As has been shown, the knowledge of makes it possible to state the average probabilities of crystal configurations. In particular, it is possible to evaluate average correlations between pairs of atoms within the crystal. This will be done in III.

1. Setting Up the Matrix Problem

Our physical model is a rectangular lattice with m rows and n sites per row. These sites are to be occupied by two kinds of constituent atoms. We assume that interactions exist only between nearest neighbors, and that the energy of interaction is +J between unlike neighbors in a row, or column, respectively. The total energy of a configuration of the lattice is found simply by counting the number of like neighbors in the lattice, and subtracting from it the number of unlike neighbors. (Since we must distinguish between row and column interactions, this count has to be made separately for the J and the J' (see Fig. 1).)

The probability of finding the lattice in a given configuration, at the temperature T, is proportional to exp{-Ec/kT}, where Ec is the total energy of the configuration.
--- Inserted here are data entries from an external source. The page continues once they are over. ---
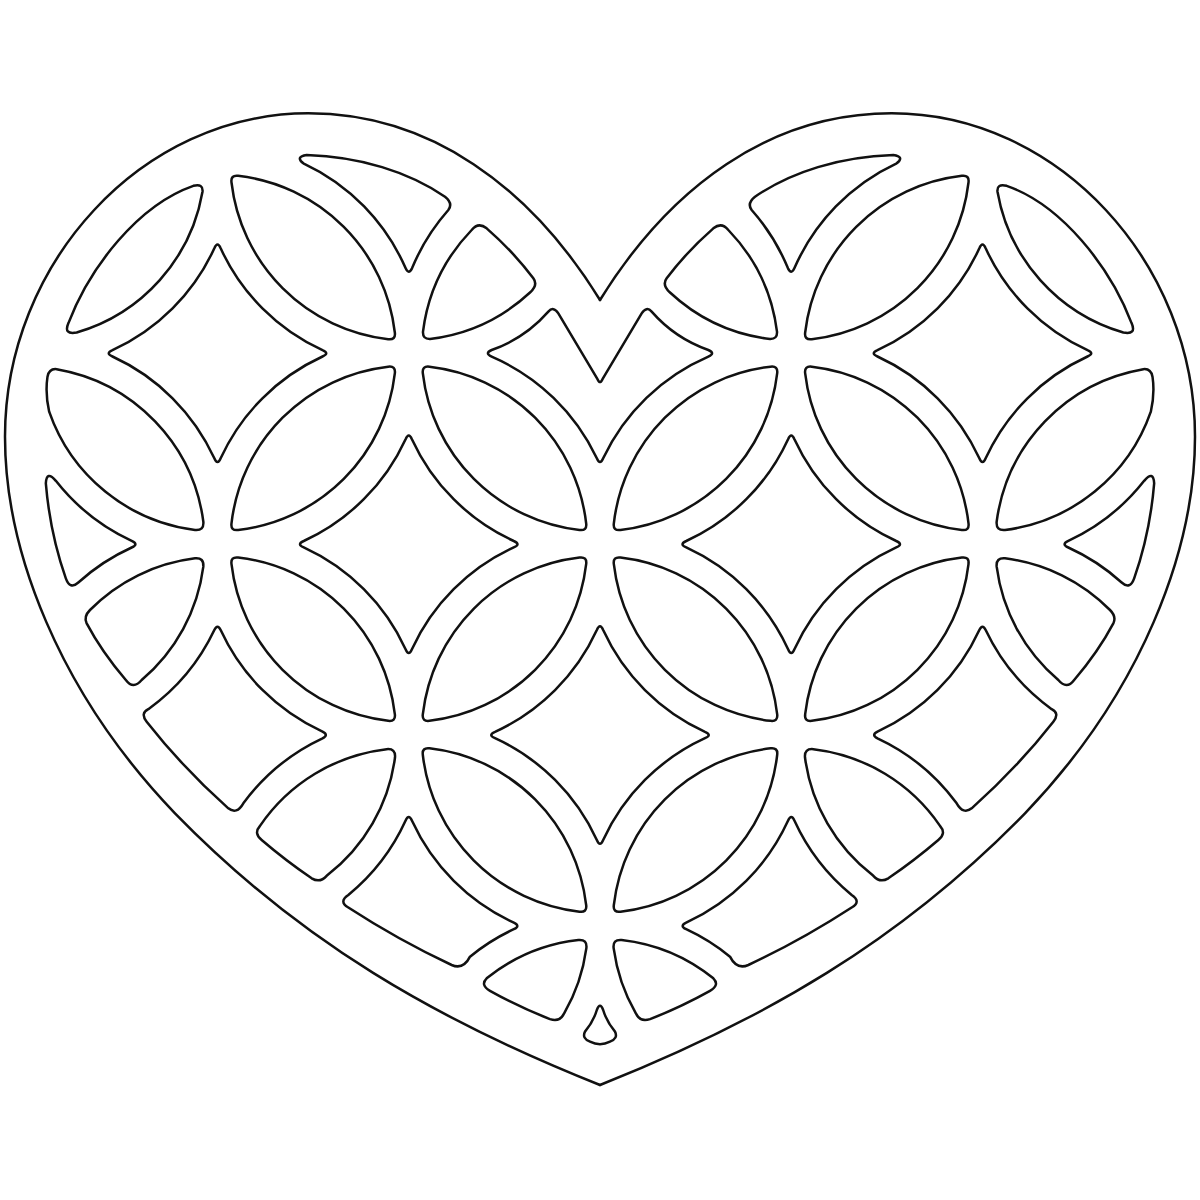
<!DOCTYPE html>
<html lang="en">
<head>
<meta charset="utf-8">
<title>Lattice heart</title>
<style>
  :root {
    --paper: #ffffff;
    --ink: #111111;
  }
  html, body {
    margin: 0;
    width: 1200px;
    height: 1200px;
    overflow: hidden;
    background: var(--paper);
  }
  .lattice-heart {
    display: block;
    width: 1200px;
    height: 1200px;
    fill: none;
    stroke: var(--ink);
    stroke-width: 1.5;
    stroke-linejoin: round;
    stroke-linecap: round;
  }
</style>
</head>
<body>
<svg class="lattice-heart" viewBox="0 0 720 720" role="img" aria-label="Outline of a heart filled with a lattice of overlapping circles">
  <defs>
    <!-- Whole petal, running from upper left to lower right -->
    <path id="petal" d="M-45,-49 A107,107 0 0 1 49,45 Q49.6,49.6 45,49 A107,107 0 0 1 -49,-45 Q-49.6,-49.6 -45,-49 Z"/>
    <!-- Whole four-pointed star -->
    <path id="star" d="M1.9,-63 A124,124 0 0 0 63,-1.9 Q67.5,0 63,1.9 A124,124 0 0 0 1.9,63 Q0,67.5 -1.9,63 A124,124 0 0 0 -63,1.9 Q-67.5,0 -63,-1.9 A124,124 0 0 0 -1.9,-63 Q0,-67.5 1.9,-63 Z"/>

    <g id="heart-half">
      <path id="outer-edge" d="M360,180 C318,112 258,68 185,68 C85,68 3,158 3,262 C3,330 35,415 105,488 C180,565 262,612 360,651"/>

      <g id="whole-petals">
        <use href="#petal" transform="translate(187.9 154.5)"/>
        <use href="#petal" transform="translate(187.9 269) rotate(90)"/>
        <use href="#petal" transform="translate(302.7 269)"/>
        <use href="#petal" transform="translate(187.9 383.5)"/>
        <use href="#petal" transform="translate(302.7 383.5) rotate(90)"/>
        <use href="#petal" transform="translate(302.7 498)"/>
      </g>

      <g id="whole-stars">
        <use href="#star" transform="translate(130.5 212)"/>
        <use href="#star" transform="translate(245.25 326.5)"/>
      </g>

      <g id="edge-petals">
        <path d="M253.8,199 A107,107 0 0 1 283,138 Q287,133 292,137 Q308,151 320,167 Q323,171 318,175.5 A107,107 0 0 1 258,203.4 Q253.5,203.5 253.8,199 Z"/>
        <path d="M121.5,115 A107,107 0 0 1 46,199.5 Q38,201 41,194 C54,160 83,123 116,111.5 Q122,110 121.5,115 Z"/>
        <path d="M34,221.5 A107,107 0 0 1 122,313 Q122.5,318.5 117,318 A107,107 0 0 1 29.5,247 Q27,236 28.5,226 Q29.5,221 34,221.5 Z"/>
        <path d="M117,335 Q122.5,334.5 122,340 A107,107 0 0 1 85,408 Q80,414 75.5,408 Q61,391 52,374 Q50,370 54,366 A107,107 0 0 1 117,335 Z"/>
        <path d="M232,449.5 Q237.5,449 237,454.5 A107,107 0 0 1 196,525.5 Q192,530 187,527 Q171,516 157,504 Q152,500 156,495.5 A107,107 0 0 1 232,449.5 Z"/>
        <path d="M347,564 Q352.5,563.5 351.8,569 A107,107 0 0 1 338.5,608 Q336,613.5 330,611.5 Q311,604 294,594.5 Q288,591 292,587 A107,107 0 0 1 347,564 Z"/>
      </g>

      <g id="edge-stars">
        <path d="M182,98 A124,124 0 0 1 243.4,161 Q245.2,165 247.2,161 A124,124 0 0 1 269,126 Q272,122 267,118 C245,103 216,94 184,93 Q177,94 182,98 Z"/>
        <path d="M33.5,288.5 A124,124 0 0 0 79,324.5 Q83.5,326.5 79,328.5 A124,124 0 0 0 47,349.5 Q42,354 39.5,347 Q30,320 27.5,290 Q28,282 33.5,288.5 Z"/>
        <path d="M132.4,378 A124,124 0 0 0 193.5,439 Q197.5,441 193.5,443 A124,124 0 0 0 146,482 Q142,489 137,485 Q110,461 88,433 Q84,428 89,425.5 A124,124 0 0 0 128.6,378 Q130.5,374 132.4,378 Z"/>
        <path d="M247.2,492.5 A124,124 0 0 0 308.3,553.6 Q312.5,555.5 308.3,557.5 A124,124 0 0 0 282,574 Q278,582 271,579 Q239,564 209,544.5 Q203,541 209,537 A124,124 0 0 0 243.3,492.5 Q245.25,488 247.2,492.5 Z"/>
      </g>
    </g>
  </defs>

  <use href="#heart-half"/>
  <use href="#heart-half" transform="translate(720 0) scale(-1 1)"/>

  <g id="centre-line">
    <path id="notched-star" d="M295,210 Q315,203 329,187 Q332,183.500 335,188 L358.500,227.500 Q360,231 361.500,227.500 L385,188 Q388,183.500 391,187 Q405,203 425,210 Q429.500,212 425,214 A124,124 0 0 0 361.900,275 Q360,279.500 358.100,275 A124,124 0 0 0 295,214 Q290.500,212 295,210 Z"/>
    <use href="#star" transform="translate(360 441)"/>
    <path id="teardrop" d="M361.900,606 Q364,613 369,619 Q371,623 366,625 Q360,628 354,625 Q349,623 351,619 Q356,613 358.100,606 Q360,601 361.900,606 Z"/>
  </g>
</svg>
</body>
</html>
Clearly, the exponent which appears in the expression for the probability will always be of the form

(nc·J+nc'·J')/kT.

Here nc, nc' are integers which depend on the configuration of the lattice. It is convenient to introduct the variables H J/kT, H' J'/kT instead of J, J'. And then the probability of a configuration i

(1/Z·exp{ncH+nc'H'}.
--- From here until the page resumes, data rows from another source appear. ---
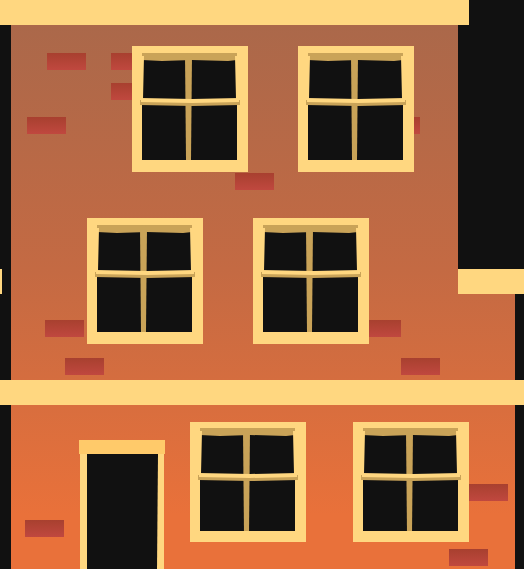
<!DOCTYPE html>
<html lang="en">
<head>
<meta charset="utf-8">
<title>Brick house</title>
<style>
:root {
  --night: #111111;
  --trim: #ffd780;
  --lintel: #ffca6a;
  --shade: #c9a358;
  --wall-top: #ab684a;
  --wall-mid: #c46a43;
  --wall-low: #e9713a;
  --brick-top: #a8402f;
  --brick-low: #c0483f;
}
html, body { margin: 0; height: 100%; overflow: hidden; background: var(--night); }
svg { display: block; width: 524px; height: 569px; }
.night { fill: var(--night); }
.trim { fill: var(--trim); }
.lintel { fill: var(--lintel); }
.shade { fill: var(--shade); }
.wall { fill: url(#wall-fill); }
.brick { fill: url(#brick-fill); }
</style>
</head>
<body>
<svg viewBox="0 0 524 569" role="img" aria-label="Front of an orange brick house with six windows and a door at night">
  <defs>
    <linearGradient id="wall-fill" gradientUnits="userSpaceOnUse" x1="0" y1="25" x2="0" y2="569">
      <stop offset="0" stop-color="var(--wall-top)"/>
      <stop offset=".45" stop-color="var(--wall-mid)"/>
      <stop offset=".9" stop-color="var(--wall-low)"/>
    </linearGradient>
    <linearGradient id="brick-fill" x1="0" y1="0" x2="0" y2="1">
      <stop offset="0" stop-color="var(--brick-top)"/>
      <stop offset="1" stop-color="var(--brick-low)"/>
    </linearGradient>
    <rect id="brick" class="brick" width="39" height="17"/>
    <g id="panes">
      <rect class="night" x="10" y="10" width="95" height="104"/>
      <path class="shade" d="M10 7H105V14L96 15L60 14L30 15L10 14Z"/>
      <path class="shade" d="M53 9Q56 5 60 9L59 114H54Z"/>
      <path class="shade" d="M8 54H108V59L60 60L8 59Z"/>
      <path class="trim" d="M9 52L60 53L107 52V56L60 57L9 56Z"/>
      <path class="trim" d="M10 10H12L11 53H10ZM105 10H103L104 53H105Z"/>
    </g>
    <g id="window">
      <path class="trim" d="M0 0H116V126H0Z"/>
      <use href="#panes"/>
    </g>
    <g id="ground-window">
      <path class="trim" d="M0 0H116V120H0Z"/>
      <use href="#panes" y="-1"/>
      <path class="trim" d="M8 109H108V120H8Z"/>
    </g>
  </defs>

  <rect class="night" width="524" height="569"/>

  <g id="walls">
    <path class="wall" d="M11 20H458V280H515V569H11Z"/>
  </g>

  <g id="bricks">
    <use href="#brick" x="47" y="53"/>
    <use href="#brick" x="111" y="53"/>
    <use href="#brick" x="111" y="83"/>
    <use href="#brick" x="27" y="117"/>
    <use href="#brick" x="381" y="117"/>
    <use href="#brick" x="235" y="173"/>
    <use href="#brick" x="45" y="320"/>
    <use href="#brick" x="362" y="320"/>
    <use href="#brick" x="65" y="358"/>
    <use href="#brick" x="401" y="358"/>
    <use href="#brick" x="469" y="484"/>
    <use href="#brick" x="25" y="520"/>
    <use href="#brick" x="449" y="549"/>
  </g>

  <g id="ledges" class="trim">
    <rect width="469" height="25"/>
    <rect y="269" width="2" height="25"/>
    <rect x="458" y="269" width="66" height="25"/>
    <rect y="380" width="524" height="25"/>
  </g>

  <g id="windows">
    <use href="#window" x="132" y="46"/>
    <use href="#window" x="298" y="46"/>
    <use href="#window" x="87" y="218"/>
    <use href="#window" x="253" y="218"/>
    <use href="#ground-window" x="190" y="422"/>
    <use href="#ground-window" x="353" y="422"/>
  </g>

  <g id="door">
    <rect class="trim" x="80" y="450" width="84" height="119"/>
    <rect class="lintel" x="79" y="440" width="86" height="14"/>
    <path class="night" d="M87 454H158L157 569H87Z"/>
  </g>
</svg>
</body>
</html>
Z is the "partition function" for the lattice, The thermodynamic functions for the crystal can be found from a knowledge of Z, and, as can be seen from its definition, it is a simple matter to calculate Z for small crystals. However, since the number of terms in Z is 2m·n, it is not feasible to carry out such a calculation except when m and n are of the order of unity. Nor is it necessary to proceed in such a tedious manner. It has been shown that the terms in Z are members of the mth power of a matrix V which is characteristic for the lattice. Z is then seen to be the trace of Vm.

To show this, it is convenient to introduct the fiction of spin attributed to each atom. All atoms of one kind will be given the spin +1, and the other kind -1. When this is done, the interaction between two neighboring atoms with spins , ' is: -  'H (or -  'H') for row (or column) neighbors.
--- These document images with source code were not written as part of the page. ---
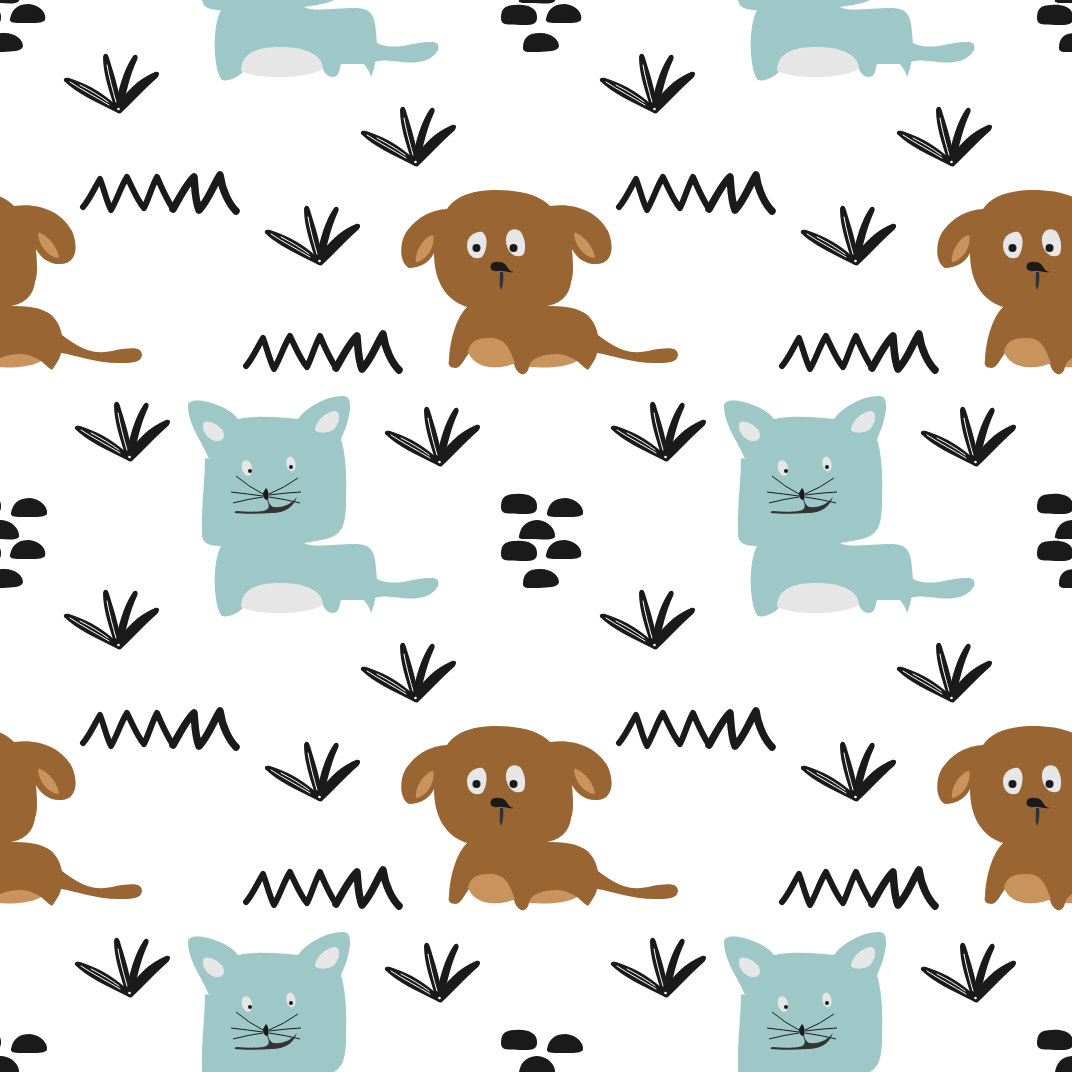
<!DOCTYPE html>
<html lang="en">
<head>
<meta charset="utf-8">
<title>Cats and dogs pattern</title>
<style>
:root {
  --paper: #ffffff;
  --ink: #1a1a1a;
  --cat: #9ec7c7;
  --dog: #996633;
  --tan: #c9935d;
  --pale: #e6e6e6;
  --smile: #333333;
}
html, body { margin: 0; background: var(--paper); overflow: hidden; }
.pattern { display: block; width: 1072px; height: 1072px; }
.paper { fill: var(--paper); }
.ink { fill: var(--ink); }
.cat { fill: var(--cat); }
.dog { fill: var(--dog); }
.tan { fill: var(--tan); }
.pale { fill: var(--pale); }
.smile { fill: var(--smile); }
.whiskers { fill: none; stroke: var(--ink); stroke-width: 1; }
.slit { fill: none; stroke: var(--paper); stroke-width: 1; stroke-linecap: round; }
.scribble { fill: none; stroke: var(--ink); stroke-width: 6; stroke-linecap: round; stroke-linejoin: round; }
.scribble-heavy { stroke-width: 7.5; }
</style>
</head>
<body>
<svg class="pattern" viewBox="0 0 1072 1072" role="img" aria-label="Repeating pattern of blue cats, brown dogs, grass, scribbles and pebbles">
  <defs>
    <g id="grass">
      <g class="ink">
        <path d="M0 2C-22-9-42-18-54-30C-55-34-51-34-46-32C-28-26-12-16 0-4Z"/>
        <path d="M-3-2C-9-20-15-38-15-54C-14-59-10-58-9-53C-4-36 2-20 3-2Z"/>
        <path d="M-3-1C0-22 6-42 15-55C18-58 21-55 19-51C12-36 8-18 4 0Z"/>
        <path d="M-3-1C6-18 20-32 37-39C42-40 42-36 39-33C26-22 16-10 4 1Q1 5-3-1Z"/>
      </g>
      <path class="slit" d="M-48-29C-36-21-22-14-9-6M-38-26C-28-21-18-15-10-9M-11-46C-9-34-5-20-2-9"/>
      <circle class="paper" cx="0.5" cy="-2" r="1.3"/>
    </g>

    <g id="zigzag">
      <path class="scribble" d="M83 207C90 199 95 187 100 179C104 189 106 200 111 210C117 200 121 186 127 177C132 187 137 200 144 208C149 198 152 186 157 177C162 189 168 201 173 209C179 198 187 183 194 177"/>
      <path class="scribble scribble-heavy" d="M173 209C180 197 187 183 194 177C195 188 195 200 199 210C208 201 213 186 220 175C222 190 229 204 236 211"/>
    </g>

    <g id="pebbles" class="ink">
      <path id="pebble" d="M501 508C501 498 504 494 516 494C527 493 538 497 537 507C537 514 531 514 520 514C508 513 502 515 501 508Z"/>
      <path d="M547 513C549 502 556 498 566 498C577 499 584 507 583 514C580 518 568 517 560 517C552 517 546 517 547 513Z"/>
      <path d="M519 536C521 525 528 520 538 520C549 521 556 530 555 537C552 541 540 539 532 539C524 539 518 540 519 536Z"/>
      <use href="#pebble" y="47"/>
      <path d="M546 555C548 544 555 540 565 540C576 541 583 549 581 556C578 560 567 559 559 559C551 559 545 559 546 555Z"/>
      <path d="M523 584C523 573 529 569 540 569C552 569 559 576 559 582C558 588 548 587 539 588C529 588 523 589 523 584Z"/>
    </g>

    <g id="cat">
      <path class="cat" d="M188 406C188 399 200 400 208 402C222 406 232 411 238 419C258 415 280 417 298 419C306 408 325 396 343 396C350 396 350 402 350 408C349 420 345 430 341 439C348 463 346 490 346 505C345 538 335 538 304 543C312 548 335 544 356 544C376 544 375 558 377 579C395 588 415 577 431 578C439 578 439 582 438 586C432 597 418 600 402 598C392 597 384 595 375 598C375 603 373 608 371 613C370 608 367 604 364 600H341C339 606 340 612 333 613C326 613 323 606 321 600L243 608C238 613 228 618 222 616C214 608 211 565 221 546C208 546 202 543 202 534C201 510 205 480 205 458L209 459C203 443 188 425 188 406Z"/>
      <path class="pale" d="M241 607C241 590 255 583 281 583C308 583 322 592 323 604C310 616 255 615 241 607Z"/>
      <path class="pale" d="M203 424C205 418 219 424 223 431C226 438 222 442 215 441C206 438 202 430 203 424Z"/>
      <path class="pale" d="M315 430C316 419 328 411 336 411C341 413 340 424 333 430C326 434 316 433 315 430Z"/>
      <ellipse class="pale" cx="247" cy="468" rx="5" ry="8" transform="rotate(-15 247 468)"/>
      <ellipse class="pale" cx="291" cy="464" rx="4.5" ry="7.5" transform="rotate(-10 291 464)"/>
      <circle class="ink" cx="250" cy="471" r="2"/>
      <circle class="ink" cx="291" cy="467" r="2"/>
      <path class="whiskers" d="M263 494Q249 487 236 476M263 496Q248 494 231 492M263 497Q248 499 233 503M269 494Q284 488 298 478M269 495Q284 493 301 492M269 497Q284 499 300 503"/>
      <path class="ink" d="M266 488C269 491 269 496 268 500C264 500 263 497 263 493Z"/>
      <path class="smile" d="M268 499Q269 505 273 507C284 508 291 504 297 497C293 508 284 513 272 513C258 514 243 514 235 513Q234 511 237 511C248 512 262 512 266 510C270 508 269 504 267 500Z"/>
    </g>

    <g id="dog">
      <path class="dog" d="M434 253C430 262 420 268 409 268C398 262 400 240 407 231C418 216 432 210 447 209C456 195 475 190 497 190C520 190 540 195 550 206C575 202 598 212 608 231C616 250 610 264 597 264C585 265 576 257 572 249C573 262 574 275 571 282C569 298 558 304 547 306C575 306 593 310 598 335C620 352 633 355 652 350C668 347 678 347 678 355C677 363 668 363 655 363C630 363 612 355 597 353C596 359 592 364 588 370C583 367 581 364 577 361L529 367C528 372 525 375 521 374C517 372 515 368 514 364L470 352C465 357 462 367 456 368C449 368 448 365 449 360C450 340 456 318 467 307C445 300 434 280 434 253Z"/>
      <path class="tan" d="M468 352C470 340 480 338 490 338C508 338 510 352 515 363C500 370 475 370 468 352Z"/>
      <path class="tan" d="M529 367C531 357 545 354 558 354C566 355 573 358 577 361C565 368 545 368 529 367Z"/>
      <path class="tan" d="M416 262C414 253 424 236 433 235C436 246 426 261 416 262Z"/>
      <path class="tan" d="M574 233C582 233 594 247 595 258C585 258 574 245 574 233Z"/>
      <path class="pale" d="M467 245C467 236 476 231 482 232C489 236 487 251 482 257C474 261 467 255 467 245Z"/>
      <path class="pale" d="M506 238C507 230 514 227 520 231C525 237 527 249 523 255C513 260 505 249 506 238Z"/>
      <circle class="ink" cx="476.500" cy="248" r="4"/>
      <circle class="ink" cx="513.500" cy="248" r="4"/>
      <path class="smile" d="M500 272L503 272C504 278 503 287 501 290C499 285 500 278 500 272Z"/>
      <path class="ink" d="M491 265C492 261 501 261 505 264C508 267 508 271 514 272C507 273 503 270 498 271C492 272 489 268 491 265Z"/>
    </g>

    <g id="tile">
      <use href="#cat"/>
      <use href="#dog"/>
      <use href="#pebbles"/>
      <use href="#zigzag"/>
      <use href="#zigzag" x="163" y="159"/>
      <use href="#grass" x="118" y="111"/>
      <use href="#grass" x="415" y="164"/>
      <use href="#grass" x="319" y="263"/>
      <use href="#grass" x="129" y="459"/>
      <use href="#grass" x="439" y="464"/>
    </g>

    <g id="tile-row">
      <use href="#tile" x="-536"/>
      <use href="#tile"/>
      <use href="#tile" x="536"/>
    </g>
  </defs>

  <rect class="paper" width="1072" height="1072"/>
  <use href="#tile-row" y="-536"/>
  <use href="#tile-row"/>
  <use href="#tile-row" y="536"/>
</svg>
</body>
</html>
The configurations of the crystal can now be specified by stating the value of at each site of the crystal. However, it is more convenient to specify row-configurations. Since there are n atoms in a row, there are 2n possible configurations, . And then the configuration of the crystal is given by the set {v1, v2,...,vm}.

The energy due to interactions within a row may be denoted by E(vi); the energy due to interaction between two adjacent rows-by E(vi,vi+1). As a result, the energy of a configuration of the crystal i (Here it is assumed, for purposes of symmetry, that the mth row of the crystal interacts with the first row.) If we now make the abbreviation (1) (2)

we see that the probability of a configuration is proportional to We therefore get for the partition function (3)

Since for each i: , we see that V1 and V2 are 2n-dimensional matrices, and V2 is diagonal. V1 and V2 have been given explicitly in I: (4)

Here sr and Cr are 2n-dimensional quarternion matrices, (5)

there are n factors in each direct-product, with s or C appearing in the rth position. s and C are generators of the Pauli matrices: (6)

H* is defined by (7)

We may redefine V1 so as to remove from it the scalar coefficient: (8)

Then (9)

where i are the eigenvalues of V V2·V1.

We now propose to show that matrices of the type exp(a·srsr+1), exp{b·Cr}, and their products, form a 2n-dimensional representation of the group of rotations in 2n-dimensions. Thus, the matrix V itself will be the representative of some such rotation.

We will further show that there is a very simple relationship between the eigenvalues of the rotation and the eigenvalues of its 2n-dimensional representative. As a result, all our work will be reduced to finding eugenvalues in a 2n-dimensional space.

Full text is available from The Physical Review Second Series, October 15, 1949, vol. 76 no. 8, pp. 1232-1243.

9/24/96
asg@physics.ucla.edu